The Right to be Forgotten should not be “demonized”, nor “sanctified” but analyzed in each case.

By: Nelson Remolina Angarita (06/XII/2016).** Text translated from Spanish to English by Luisa Ricaurte Espinosa, GECTI.


The right to be forgotten answers the following question: Do people have the right to change their lives, without being forever chased by the ghost of negative and true information about their past?

It is not an absolute right or superior to others. The application of the right to be forgotten depends on the concrete facts of each case, where we must ask the following:

1) Are there legitimate reasons derived from a particular situation for the cessation of processing of personal data?

 2) In view of this particular situation, do other legitimate reasons prevail for the processing of personal data to continue?

The right to be forgotten should not be “demonized” or “sanctified” a priori. It should be analyzed in each case and take into account that human dignity is its main foundation.

I leave this case for you to analyze and draw your own conclusions:

A girl was raped when she was 12 years old. At that time the news of her violation was widely disseminated in physical and electronic newspapers, national and international. In the news appears the name and surname of the girl along with a photo of the child.

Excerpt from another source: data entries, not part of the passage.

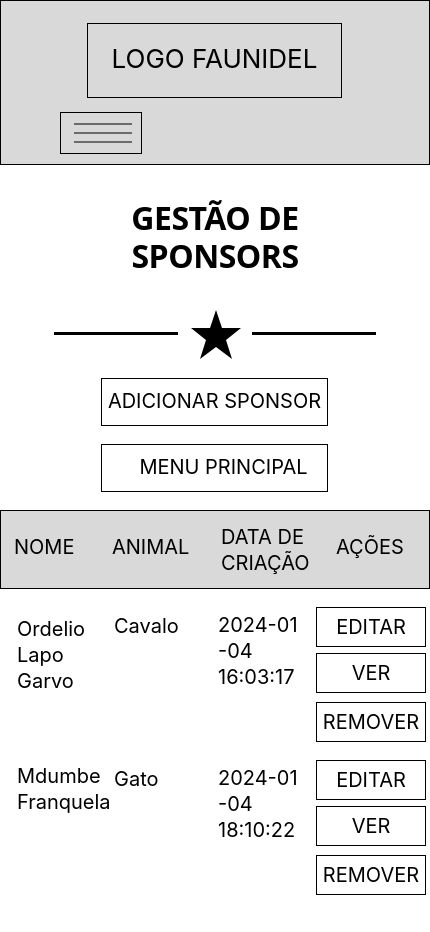
<!DOCTYPE html>
<html lang="pt">
<head>
<meta charset="utf-8">
<title>Gestão de Sponsors</title>
<style>
:root { --ink: #000; --paper: #fff; --panel: #d9d9d9; --bar: #6b6b6b; }
* { box-sizing: border-box; margin: 0; padding: 0; }
body { width: 430px; height: 932px; overflow: hidden; background: var(--paper); color: var(--ink); font: 400 20px/26px Inter, sans-serif; }
a { color: inherit; text-decoration: none; }
.site-header { height: 165px; padding: 22px 0 0 59px; background: var(--panel); border: 1px solid var(--ink); }
.logo { display: flex; align-items: center; justify-content: center; width: 255px; height: 75px; margin-left: 27px; padding-bottom: 3px; border: 1px solid var(--ink); font-size: 26px; white-space: nowrap; }
.menu-toggle { display: flex; flex-direction: column; justify-content: center; gap: 7px; width: 82px; height: 42px; margin-top: 14px; padding: 0 9px 0 13px; border: 1px solid var(--ink); }
.menu-toggle span { height: 2px; background: var(--bar); }
h1 { margin-top: 34px; font: 700 32px/38px "Noto Sans", "Open Sans", sans-serif; letter-spacing: -0.5px; text-align: center; }
.divider { display: block; width: 430px; height: 50px; margin-top: 35px; }
.main-actions { display: flex; flex-direction: column; gap: 18px; width: 227px; margin: 18px 0 0 101px; }
.button { display: flex; align-items: center; justify-content: center; border: 1px solid var(--ink); background: var(--paper); white-space: nowrap; }
.main-actions .button { height: 48px; padding-bottom: 2px; }
.main-actions .menu-link { padding-left: 18px; }
.table-head { display: grid; grid-template-columns: 98px 109px 115px 1fr; align-items: center; height: 79px; margin-top: 18px; padding-left: 13px; background: var(--panel); border: 1px solid var(--ink); }
.table-head .single { padding-bottom: 5px; }
.record { display: grid; grid-template-columns: 97px 104px 98px 110px; height: 135px; margin-top: 18px; padding-left: 17px; white-space: nowrap; }
.name { padding-top: 9px; }
.name.raised { padding-top: 3px; }
.animal { padding-top: 6px; }
.date { padding-top: 5px; }
.row-actions { display: flex; flex-direction: column; gap: 6px; }
.row-actions .button { height: 40px; }
.row-actions .remove { margin-top: 3px; }
</style>
</head>
<body>
<header class="site-header">
  <div class="logo">LOGO FAUNIDEL</div>
  <a class="menu-toggle" href="#" aria-label="Menu"><span></span><span></span><span></span></a>
</header>
<main>
  <h1>GESTÃO DE<br>SPONSORS</h1>
  <svg class="divider" viewBox="0 0 430 50" aria-hidden="true">
    <rect x="54" y="22" width="124" height="3"/>
    <rect x="252" y="22" width="124" height="3"/>
    <polygon points="216,0 222,18 241,18 226,30 232,49 216,37 200,49 206,30 191,18 210,18"/>
  </svg>
  <nav class="main-actions">
    <a class="button" href="#">ADICIONAR SPONSOR</a>
    <a class="button menu-link" href="#">MENU PRINCIPAL</a>
  </nav>
  <section class="sponsors">
    <div class="table-head">
      <div class="single">NOME</div>
      <div class="single">ANIMAL</div>
      <div>DATA DE<br>CRIAÇÃO</div>
      <div class="single">AÇÕES</div>
    </div>
    <div class="record">
      <div class="name">Ordelio<br>Lapo<br>Garvo</div>
      <div class="animal">Cavalo</div>
      <div class="date">2024-01<br>-04<br>16:03:17</div>
      <div class="row-actions">
        <a class="button" href="#">EDITAR</a>
        <a class="button" href="#">VER</a>
        <a class="button remove" href="#">REMOVER</a>
      </div>
    </div>
    <div class="record">
      <div class="name raised">Mdumbe<br>Franquela</div>
      <div class="animal">Gato</div>
      <div class="date">2024-01<br>-04<br>18:10:22</div>
      <div class="row-actions">
        <a class="button" href="#">EDITAR</a>
        <a class="button" href="#">VER</a>
        <a class="button remove" href="#">REMOVER</a>
      </div>
    </div>
  </section>
</main>
</body>
</html>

The parents authorized this publication.

The raped girl is now a 35-year-old woman and has two children (one is 15-year-old and the other one 13-year-old). When someone searches for information about her on the internet through a search engine, immediately the news about the violent carnal access appears. The search engine sheds more than 120 websites where such information is found. Some are media web pages, others are scanned press clippings that certain people posted on digital social networks and others are websites.

This information is also read by the schoolmates of their children, who on many occasions are the object of mockery for being children of a woman victim of violent carnal access.

This has caused much psychological damage to her and her two children. She, on behalf of herself and her children, asks that everything published on the Internet and in the physical media be deleted and that it cannot be seen by anyone. She also wants search engines not to link her name with news and photos of her that were published more than 23 years ago   due to the violation.

Taking into account the above, you as Judge:

1) Do you believe that the woman has the right to be forgotten and, therefore, would totally or partially accede to the aforementioned request? Why?

2) If so, what orders would you issue for that purpose? And who would you direct such orders to protect the rights of the woman and their children?

3) What do you think is the best way to protect the woman and their children?:

3.1. Order the suppression of the published information?

3.2. Technologically block published information so it cannot be read or indexed by search engines?

3.3. Order the search engines to delete the index of the woman’s name regarding news reporting the facts about her rape?

3.4. Delete the name of the woman in the publications (anonymization or pseudonymisation)?

3.5 Use technological tools to neutralize the possibility of free access to the news of the violation from the mere digitization of the name of the woman in the Internet search engines.

4) Do you believe that the above mechanisms are sufficient to achieve the protection of the rights of the woman and their children?



“(5) ‘pseudonymisation’ means the processing of personal data in such a manner that the personal data can no longer be attributed to a specific data subject without the use of additional information, provided that such additional information is kept separately and is subject to technical and organisational measures to ensure that the personal data are not attributed to an identified or identifiable natural person; (Article 4 (5) of Regulation (EU) 2016/679 of the European Parliament and of the Council of 27 April 2016 on the protection of natural persons with regard to the processing of personal data and on the free movement of such data, and repealing Directive 95/46/EC -General Data Protection Regulation-)